Citation: Sun C, Cao X, Zhou X, Gong X and Xuan S (2020) Deformation Dependent Sound Absorption Property of a Novel Magnetorheological Membrane Sound Absorber. Front. Mater. 7:598973. doi: 10.3389/fmats.2020.598973

Received: 26 August 2020; Accepted: 06 October 2020;
Published: 30 October 2020.

Edited by:

Jong-Seok Oh, Kongju National University, South Korea

Reviewed by:

Xufeng Dong, Dalian University of Technology, China
Anastasiia O. Krushynska, University of Groningen, Netherlands

Copyright © 2020 Sun, Cao, Zhou, Gong and Xuan. This is an open-access article distributed under the terms of the Creative Commons Attribution License (CC BY). The use, distribution or reproduction in other forums is permitted, provided the original author(s) and the copyright owner(s) are credited and that the original publication in this journal is cited, in accordance with accepted academic practice.

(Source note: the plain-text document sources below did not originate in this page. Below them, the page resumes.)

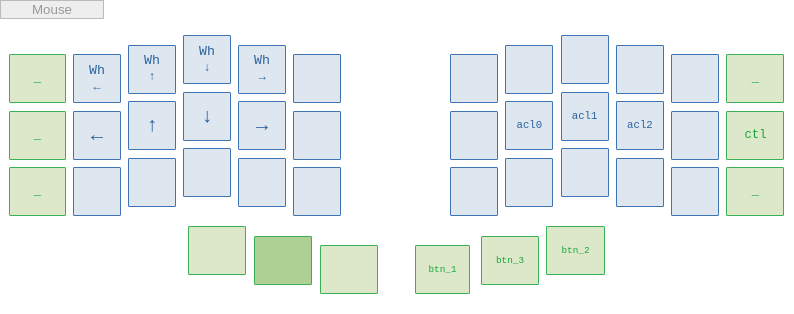
<!DOCTYPE html>
<html lang="en">
<head>
<meta charset="utf-8">
<title>Mouse layer</title>
<style>
:root {
  --paper: #fff;
  --blue-fill: #dee6f0;
  --blue-line: #3f74b3;
  --blue-text: #2c639f;
  --green-fill: #dde8cb;
  --green-line: #3bb057;
  --green-text: #17a63a;
  --held-fill: #aed094;
  --tab-fill: #eee;
  --tab-line: #bbb;
  --tab-text: #999;
}
* { box-sizing: border-box; margin: 0; }
body {
  position: relative;
  width: 794px; height: 314px;
  overflow: hidden;
  background: var(--paper);
  font: 13.3px/17px "Liberation Mono", monospace;
}
.layer-name {
  width: 104px; height: 19px;
  border: 1px solid var(--tab-line);
  background: var(--tab-fill);
  color: var(--tab-text);
  font: 13.3px/17px "Liberation Sans", sans-serif;
  text-align: center;
}
.half, .thumbs { position: absolute; display: flex; align-items: flex-start; }
.half { top: 35px; }
.half.left { left: 9px; gap: 7px; }
.half.right { left: 450px; gap: 7.3px; }
.column { display: flex; flex-direction: column; gap: 7.7px; width: 48px; margin-top: 19px; }
.column.ring { margin-top: 9.5px; }
.column.middle { margin-top: 0; }
.column.outer { width: 57px; }
.right .outer { width: 58px; }
.key {
  display: flex; flex-direction: column; align-items: center; justify-content: center;
  height: 49px;
  border: 1.4px solid var(--blue-line);
  border-radius: 1px;
  background: var(--blue-fill);
  color: var(--blue-text);
}
.outer .key, .thumbs .key {
  border-color: var(--green-line);
  background: var(--green-fill);
  color: var(--green-text);
}
.outer .key { font-size: 12.3px; }
.key small { font-size: 12px; }
.key.arrow { font-size: 20px; }
.key.word { font-size: 10.7px; }
.thumbs { top: 226px; }
.thumbs.left { left: 188px; gap: 8px; }
.thumbs.right { left: 415px; }
.thumbs .key { width: 58px; font-size: 9.4px; }
.thumbs .key.step-1 { margin-top: 9.5px; }
.thumbs .key.step-2 { margin-top: 19px; }
.thumbs .key.held { background: var(--held-fill); }
.thumbs .key.near { width: 55px; margin-right: 11px; }
.thumbs .key.far { width: 59px; margin-left: 7px; }
</style>
</head>
<body>
<h1 class="layer-name">Mouse</h1>

<section class="half left">
  <div class="column outer">
    <div class="key">_</div>
    <div class="key">_</div>
    <div class="key">_</div>
  </div>
  <div class="column">
    <div class="key">Wh<small>←</small></div>
    <div class="key arrow">←</div>
    <div class="key"></div>
  </div>
  <div class="column ring">
    <div class="key">Wh<small>↑</small></div>
    <div class="key arrow">↑</div>
    <div class="key"></div>
  </div>
  <div class="column middle">
    <div class="key">Wh<small>↓</small></div>
    <div class="key arrow">↓</div>
    <div class="key"></div>
  </div>
  <div class="column ring">
    <div class="key">Wh<small>→</small></div>
    <div class="key arrow">→</div>
    <div class="key"></div>
  </div>
  <div class="column">
    <div class="key"></div>
    <div class="key"></div>
    <div class="key"></div>
  </div>
</section>

<section class="half right">
  <div class="column">
    <div class="key"></div>
    <div class="key"></div>
    <div class="key"></div>
  </div>
  <div class="column ring">
    <div class="key"></div>
    <div class="key word">acl0</div>
    <div class="key"></div>
  </div>
  <div class="column middle">
    <div class="key"></div>
    <div class="key word">acl1</div>
    <div class="key"></div>
  </div>
  <div class="column ring">
    <div class="key"></div>
    <div class="key word">acl2</div>
    <div class="key"></div>
  </div>
  <div class="column">
    <div class="key"></div>
    <div class="key"></div>
    <div class="key"></div>
  </div>
  <div class="column outer">
    <div class="key">_</div>
    <div class="key">ctl</div>
    <div class="key">_</div>
  </div>
</section>

<section class="thumbs left">
  <div class="key"></div>
  <div class="key held step-1"></div>
  <div class="key step-2"></div>
</section>

<section class="thumbs right">
  <div class="key near step-2">btn_1</div>
  <div class="key step-1">btn_3</div>
  <div class="key far">btn_2</div>
</section>
</body>
</html>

No use, distribution or reproduction is permitted which does not comply with these terms.

*Correspondence: Xinglong Gong, gongxl@ustc.edu.cn, Shouhu Xuan, xuansh@ustc.edu.cn